- Yorktown is Close. Yorktown is a town just West of Muncie and about 10 minutes away from campus. Drive from downtown along the White River West and you run into Yorktown, new housing developments, The Player’s Club Golf Course (really good course!), and the Yorktown School District. I remember in the late 80’s city taxes were high, the land was scarce for new development and Yorktown offered options the city didn’t have… and development happened. Now, property taxes are all equal (thanks to Indiana State Law) and that school system is in high demand.
- The Southside. I’m a Northsider… let’s not forget this. lol. Sometimes cities get divided. Our city was the same for years, but over time that has really changed. Much of this has to do with our consolidation of High Schools years ago. Northside High (my school which ended in 1988) and Southside High (ending in 2014) were combined into Central High School. The city embraced it, the Ball Brothers Foundation helped financially support it, and we all took a deep breath and hoped we’d get along… and we did! I had some great friends on the Southside largely due to the sports I played. Our town, regardless of where you live, has great people. Caring people. Hard-working people. We come from all different walks of life and nationalities. Our town is now ONE.
- Notice The Neighborhoods. I’ve given you some tips on where to start getting to know more about Muncie. By driving around you’ve seen a lot. We may not have scenic mountain views, but we have some lovely neighborhoods, historic buildings, great public parks, and old mansions. Two families, in particular, left their mark over the last 100+ years… The Ball Family and the Kitselman Family. You’ve now heard of the Ball’s… but the Kitselman’s (and family) have some amazing homes you will likely drive by and say… “who in the world lived there?” The Kitselman’s later became Indiana Steel and Wire. Near BSU, there is Westwood Park (built by a Ball family member), just West of the campus.. big, unique, and a very desirable location. Kenmore and Gatewood Addition is found by heading west from Campus off University Ave. This is also in high demand. North of campus, North of McGalliard is Halteman Village and Northview… another area that so many love and prices (in general) are lower than really close to campus. Head South of the River and you’re in the Southside of town. Head West and you’re closer to Yorktown Schools. Head East of SR 67 (which is like the I-465 of Indy which loops around the city) and you’re then in more rural High Schools. Head Jackson St Eastbound and you hit Country Club Rd. Just South on that road is our local private Delaware Country Club… which is a fantastic golf course, social club, and private events venue (wedding after-party… yep, lots of them). Outside of this, it gets more rural. We have a lot of farm ground and plenty of neighborhoods in between.

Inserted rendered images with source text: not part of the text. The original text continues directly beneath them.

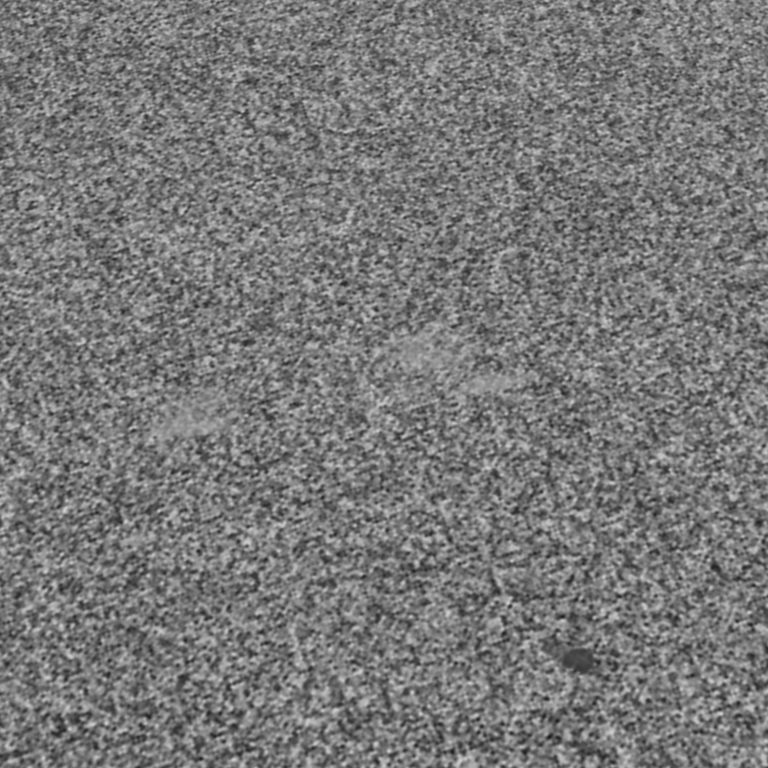
A Shadertoy shader for this texture:

```glsl
// Grey grainy ground seen at a slant, with pale streaky patches and small dark spots.

float hash(vec2 p) {
    vec3 q = fract(vec3(p.xyx) * 0.1031);
    q += dot(q, q.yzx + 33.33);
    return fract((q.x + q.y) * q.z);
}

// Smooth value noise, centred on zero
float noise(vec2 p) {
    vec2 cell = floor(p);
    vec2 f = fract(p);
    f = f * f * (3.0 - 2.0 * f);
    float low = mix(hash(cell), hash(cell + vec2(1, 0)), f.x);
    float high = mix(hash(cell + vec2(0, 1)), hash(cell + vec2(1, 1)), f.x);
    return mix(low, high, f.y) - 0.5;
}

vec2 rotate(vec2 p, float angle) {
    float c = cos(angle), s = sin(angle);
    return vec2(c * p.x + s * p.y, c * p.y - s * p.x);
}

// Soft tilted ellipse: 1 at the centre, fading outwards
float blob(vec2 p, vec2 centre, vec2 radius, float tilt) {
    vec2 d = rotate(p - centre, tilt) / radius;
    return exp(-dot(d, d));
}

void mainImage(out vec4 fragColor, in vec2 fragCoord) {
    vec2 uv = fragCoord / iResolution.xy;

    // Ground plane: grains shrink and flatten towards the top
    vec2 ground = vec2(uv.x - 0.5, uv.y) / (1.0 - 0.2 * uv.y) + 2.0;

    // Two turned layers of grain, drawn out slightly up to the right
    float grain = noise(rotate(ground, 0.35) * vec2(145.0, 185.0));
    grain += 0.75 * noise(rotate(ground, -0.5) * vec2(215.0, 205.0) + 37.0);

    // Broad uneven shade
    float shade = 0.463 + 0.015 * uv.y;
    shade += 0.03 * noise(ground * 9.0) + 0.04 * noise(ground * 28.0);
    shade -= 0.05 * blob(uv, vec2(0.76, 0.70), vec2(0.06, 0.035), 0.0);

    // Pale patches, broken into slanting streaks
    float pale = blob(uv, vec2(0.255, 0.455), vec2(0.065, 0.036), 0.3);
    pale += 0.85 * blob(uv, vec2(0.56, 0.54), vec2(0.075, 0.030), 0.1);
    pale += 0.9 * blob(uv, vec2(0.64, 0.503), vec2(0.055, 0.015), 0.25);
    pale += 0.5 * blob(uv, vec2(0.53, 0.485), vec2(0.040, 0.012), 0.2);
    float streak = noise(rotate(uv, 0.45) * vec2(32.0, 105.0));
    pale = smoothstep(0.2, 0.95, pale + 0.75 * streak * smoothstep(0.05, 0.4, pale));

    // Dark spots with ragged edges
    vec2 ragged = uv + 0.008 * vec2(noise(uv * 70.0), noise(uv * 70.0 + 19.0));
    float dark = smoothstep(0.3, 0.6, blob(ragged, vec2(0.753, 0.141), vec2(0.025, 0.015), 0.0));
    dark += 0.7 * smoothstep(0.3, 0.7, blob(ragged, vec2(0.720, 0.156), vec2(0.020, 0.010), -0.2));
    dark += 0.5 * blob(ragged, vec2(0.685, 0.232), vec2(0.020, 0.009), 0.0);
    dark = min(dark, 1.0);

    // Grain is stronger near the bottom and faint inside patches and spots
    float contrast = mix(0.42, 0.36, uv.y) * (1.0 - 0.55 * pale) * (1.0 - 0.8 * dark);
    float grey = mix(shade, 0.61, 0.8 * pale);
    grey = mix(grey, 0.25, 0.9 * dark) + contrast * grain;
    fragColor = vec4(vec3(clamp(grey, 0.0, 1.0)), 1.0);
}
```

- Muncie, Delaware County, and Yorktown Schools: Muncie Community Schools are undergoing a great transformation as they are now partnered with Ball State. We’re so excited about this partnership with a nationally renowned Teacher’s College! Muncie Schools have one High School (Central High School) and it’s located just North of the downtown near Minnetrista. Delaware County then has County High Schools: Delta (North), Wesdel (Northwest), Cowan (South), and Wapahani (East). Delta is the largest county school. Yorktown has one High School. Check out this US News & World Report Ranking of local schools.
This is getting long. So much for a fast start guide! Nonetheless, I think this info can be really helpful for you to get connected quickly. Keep exploring this site… we’re here to help and glad you’ve chosen to consider moving to Muncie! I’ll see you around town! — Steve